The Ceduna Aboriginal Arts and Culture Centre is located on the beautiful far west coast of the Eyre Peninsula in South Australia. It first opened its doors in 2001, giving local artists an opportunity to explore a variety of art mediums including pottery and ceramics.

The Centre is a place where people can access workshops, training and materials, and facilities for the production of Aboriginal visual arts. It also enables artists to promote and sell their work, offering them an opportunity for sustainable income and economic independence.

The Centre Coordinator at the time, Eloise  approached ICV to help find a volunteer with experience in ceramics. The Centre had a gas kiln to fire pottery but nobody with the expertise to work it, so there were many unfinished pieces sitting in storage. Giving artists the skills to finish their products would allow them to be ready for sale through the gallery and new website.
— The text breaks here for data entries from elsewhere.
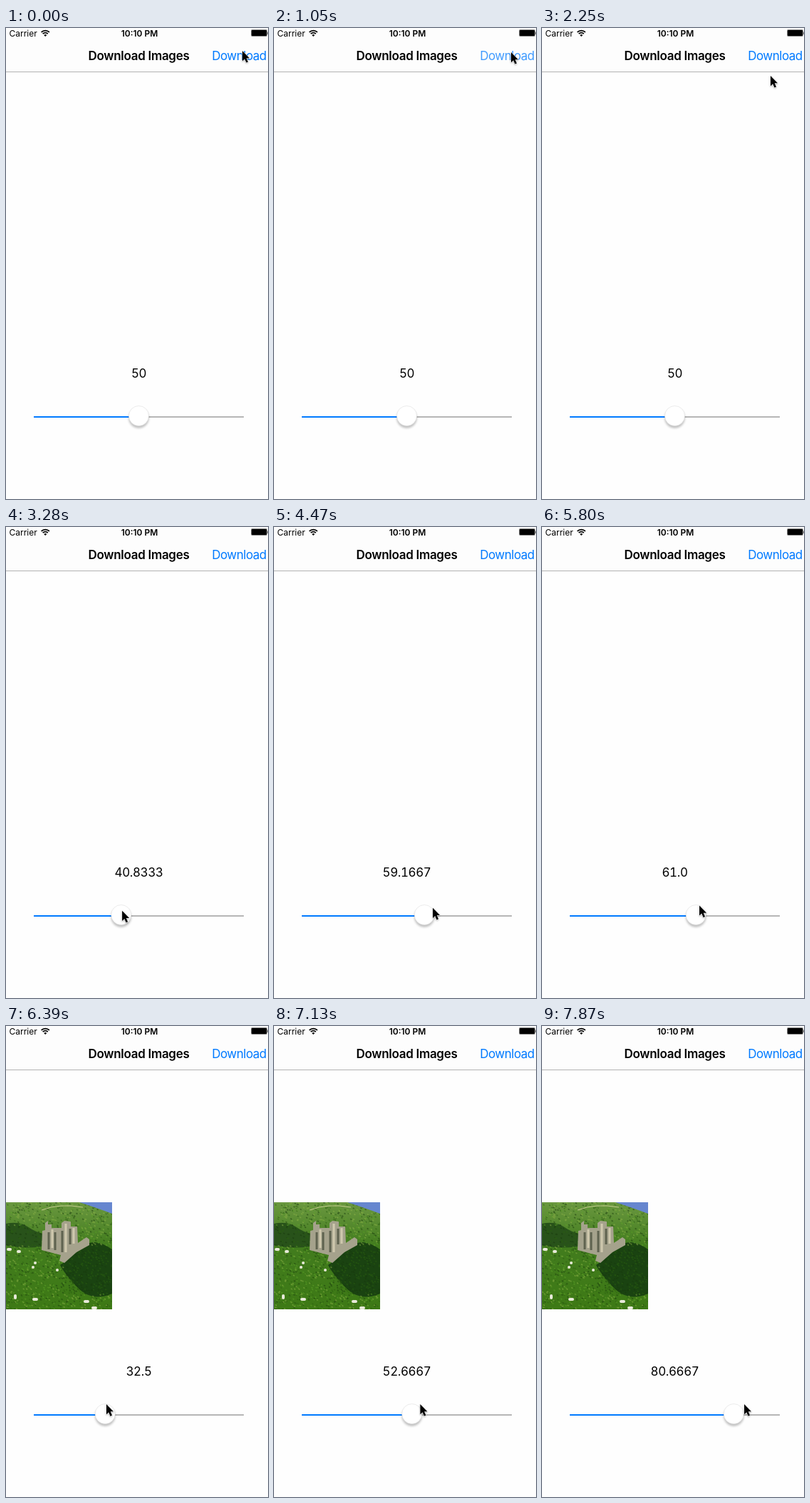
An HTML page for the animation above (8 s loop, 368 px wide and 660 px high).

```html
<!DOCTYPE html>
<html lang="en">
<head>
<meta charset="utf-8">
<title>Download Images</title>
<style>
  html, body { margin: 0; width: 100%; height: 100%; overflow: hidden; background: #fefefe; }
  svg { display: block; }
  text { font: 17px Inter, "Liberation Sans", sans-serif; letter-spacing: -.4px; }
  .title { font-weight: 600; letter-spacing: -.3px; }
  .status { font-size: 12px; letter-spacing: 0; }
  .clock { font-weight: 600; }
  #button { letter-spacing: -.5px; }
  #label { font-variant-numeric: tabular-nums; }
  #knob { filter: drop-shadow(0 3px 1.5px rgba(0, 0, 0, .24)); }
  #cursor { paint-order: stroke; filter: drop-shadow(0 1px 1px rgba(0, 0, 0, .3)); }
</style>
</head>
<body>
<svg width="368" height="660" viewBox="0 0 368 660">
  <defs>
    <linearGradient id="grass" x1="0" y1="0" x2="0" y2="1">
      <stop offset="0" stop-color="#6b9840"/>
      <stop offset=".4" stop-color="#427c1e"/>
      <stop offset="1" stop-color="#3d7915"/>
    </linearGradient>
    <clipPath id="frame"><path d="M0 0h149v150H0z"/></clipPath>
  </defs>

  <path fill="#fdfdfd" d="M0 0h368v61H0z"/>
  <path fill="#b2b2b2" d="M0 61h368v1H0z"/>
  <text class="status" x="4.5" y="11.5">Carrier</text>
  <g fill="none" stroke="#000" stroke-width="1.8">
    <path d="M49.6 5.9a8 8 0 0 1 11.3 0M51.7 8.1a5 5 0 0 1 7.1 0"/>
    <path fill="#000" stroke="none" d="M55.25 12l-2-2.1a2.8 2.8 0 0 1 4 0z"/>
  </g>
  <text class="status clock" x="187.5" y="11.5" text-anchor="middle">10:10 PM</text>
  <rect x="344" y="2" width="23" height="10" rx="2" fill="#888"/>
  <rect x="345" y="3" width="21" height="8" rx="1"/>
  <path fill="#777" d="M367 5.5h1v3.5h-1z"/>
  <text class="title" x="186.5" y="45" text-anchor="middle">Download Images</text>
  <text id="button" x="289.2" y="45" fill="#007aff">Download</text>

  <g id="photo" transform="translate(0 247)" clip-path="url(#frame)">
    <path fill="url(#grass)" d="M0 0h149v150H0z"/>
    <path fill="#28521a" d="M0 30Q18 26 30 34T52 44L50 62Q25 66 0 60z"/>
    <path fill="#1a4311" d="M76 88Q92 76 108 62T149 66V128Q120 140 101 120T76 88z"/>
    <g id="blades" stroke-width="1.6" opacity=".5"/>
    <path fill="#6686cf" d="M103 0h46v16Q128 8 103 0z"/>
    <path fill="none" stroke="#c3cb8e" d="M50 11Q75 1 108 7"/>
    <path fill="#a5a28c" d="M51 40l4-1v-10l4-3v5h5v5h14v-7l4-3 9 1v7h9l1 23 12-8 4 3v8l-18 10-17 15-7-3 2-8-27-7z"/>
    <path stroke="#5f624f" stroke-width="3" d="M60 42v24M69 42v25M79 40v30M90 37v22"/>
    <path stroke="#d0c9ae" stroke-width="3" d="M84 30v40M95 36v22M65 38v26"/>
    <path fill="none" stroke="#e8ead9" stroke-width="4" stroke-linecap="round"
      d="M3 66h3M17 69h2M41 85h0M38 91h0M72 95h0M13 131v3M39 136h4M111 139h4M122 148h4"/>
  </g>

  <text id="label" x="186.5" y="489.5" text-anchor="middle">50</text>
  <path fill="#b6b6b6" d="M39 544h295v2H39z"/>
  <rect id="fill" x="39" y="544" height="2" fill="#007aff"/>
  <circle id="knob" cy="543.5" r="14" fill="#fff" stroke="#ddd" stroke-width=".6"/>
  <path id="cursor" stroke="#fff" d="M0 0V14.2L3.2 11.2 5.5 16.6 8 15.5 5.7 10.3H10z"/>
</svg>
<script>
  const LOOP = 8000, LAST_STEP = 53, PRESS = 5, GRAB = 20, PHOTO_SHOWN = 43;
  const [button, photo, blades, label, fill, knob, cursor] =
    ['button', 'photo', 'blades', 'label', 'fill', 'knob', 'cursor'].map(id => document.getElementById(id));

  // Smooth curve through [step, value] points; flat at turning points and ends.
  function curve(points) {
    const slope = (a, b) => (b[1] - a[1]) / (b[0] - a[0]);
    const tangents = points.map((p, i) => {
      const before = points[i - 1], after = points[i + 1];
      if (!before || !after || slope(before, p) * slope(p, after) <= 0) return 0;
      return slope(before, after);
    });
    return step => {
      if (step >= points.at(-1)[0]) return points.at(-1)[1];
      const i = Math.max(1, points.findIndex(p => p[0] > step));
      const [x0, y0] = points[i - 1], [x1, y1] = points[i];
      const w = x1 - x0, u = (step - x0) / w, v = 1 - u;
      return v * v * ((1 + 2 * u) * y0 + u * w * tangents[i - 1])
           + u * u * ((1 + 2 * v) * y1 - v * w * tangents[i]);
    };
  }

  const dragValue = curve([[GRAB, 50], [22, 40.8333], [24, 33.3333], [25, 33.3333], [30, 59.1667],
    [36, 84.5], [39, 61], [43, 32.5], [44, 32.5], [LAST_STEP, 80.6667]]);
  const approachX = curve([[0, 332], [1, 333], [14, 333], [15, 321], [GRAB, 193]]);
  const pointerY = curve([[0, 32], [1, 34], [14, 34], [15, 67], [GRAB, 538], [36, 531], [LAST_STEP, 530]]);
  // While dragging, the pointer runs slightly ahead of the knob.
  const pointerX = step => step < GRAB ? approachX(step) : 141 + 2.97 * (dragValue(step + .2) - 32.5);

  // The screen refreshes in discrete steps, slightly faster once the pointer moves.
  const stepAt = t => Math.min(LAST_STEP, Math.floor(t < 2250 ? t / 150 : 15 + (t - 2245) / 147.85));

  function growGrass() {
    let seed = 7;
    const random = () => (seed = seed * 16807 % 2147483647) / 2147483647;
    const tones = ['#17380c', '#2b6010', '#5fa528', '#8fb548'];
    const paths = tones.map(() => '');
    for (let i = 0; i < 1300; i++) {
      const x = random() * 149, y = random() * 150;
      const inTrees = x > 82 && y > 62 && y < 128 || x < 50 && y > 32 && y < 60;
      const tone = Math.floor(random() * (inTrees ? 2 : 4));
      paths[tone] += `M${x.toFixed(1)} ${y.toFixed(1)}l2 1.2`;
    }
    blades.innerHTML = paths.map((d, i) => `<path stroke="${tones[i]}" d="${d}"/>`).join('');
  }

  function draw(now) {
    const step = stepAt(now % LOOP);
    const value = step < GRAB ? 50 : Math.round(dragValue(step) * 6) / 6;
    const knobX = 186.5 + 2.7 * (value - 50);
    label.textContent = step <= GRAB ? '50' : value.toFixed(4).replace(/(\.\d+?)0+$/, '$1');
    fill.setAttribute('width', knobX - 39);
    knob.setAttribute('cx', knobX);
    cursor.setAttribute('transform', `translate(${pointerX(step)} ${pointerY(step)})`);
    button.setAttribute('opacity', step < PRESS ? 1 : Math.min(1, .2 + .27 * (step - PRESS)));
    photo.setAttribute('visibility', step < PHOTO_SHOWN ? 'hidden' : 'visible');
    requestAnimationFrame(() => draw(performance.now() - start));
  }

  growGrass();
  const start = performance.now();
  draw(0);
</script>
</body>
</html>
```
ICV volunteer and husband and wife team Jack and Jill, both experienced artists, jumped at the chance to help.

Their first job was to see if the kiln was still in good working order, before working with the artists  showing them how to glaze and prepare their pottery and use the kiln for firing. In spite of difficulties with the kiln controller, they completed two firings and artists now also have written instructions for future firings.

Eyre Futures is a local organisation which helps youths maximise their education and employment opportunities. Participants in their hospitality program joined the ceramics workshops to decorate and glaze cups, bowls and plates ready for firing. Their aim was to sell the items at the hospitality skills development cafe “Bernadette’s Place”, located within the Arts Centre.

Artworks are now available for sale at the Arts Centre,  and Eyre Futures has kindly offered to purchase a badly needed new controller for the kiln.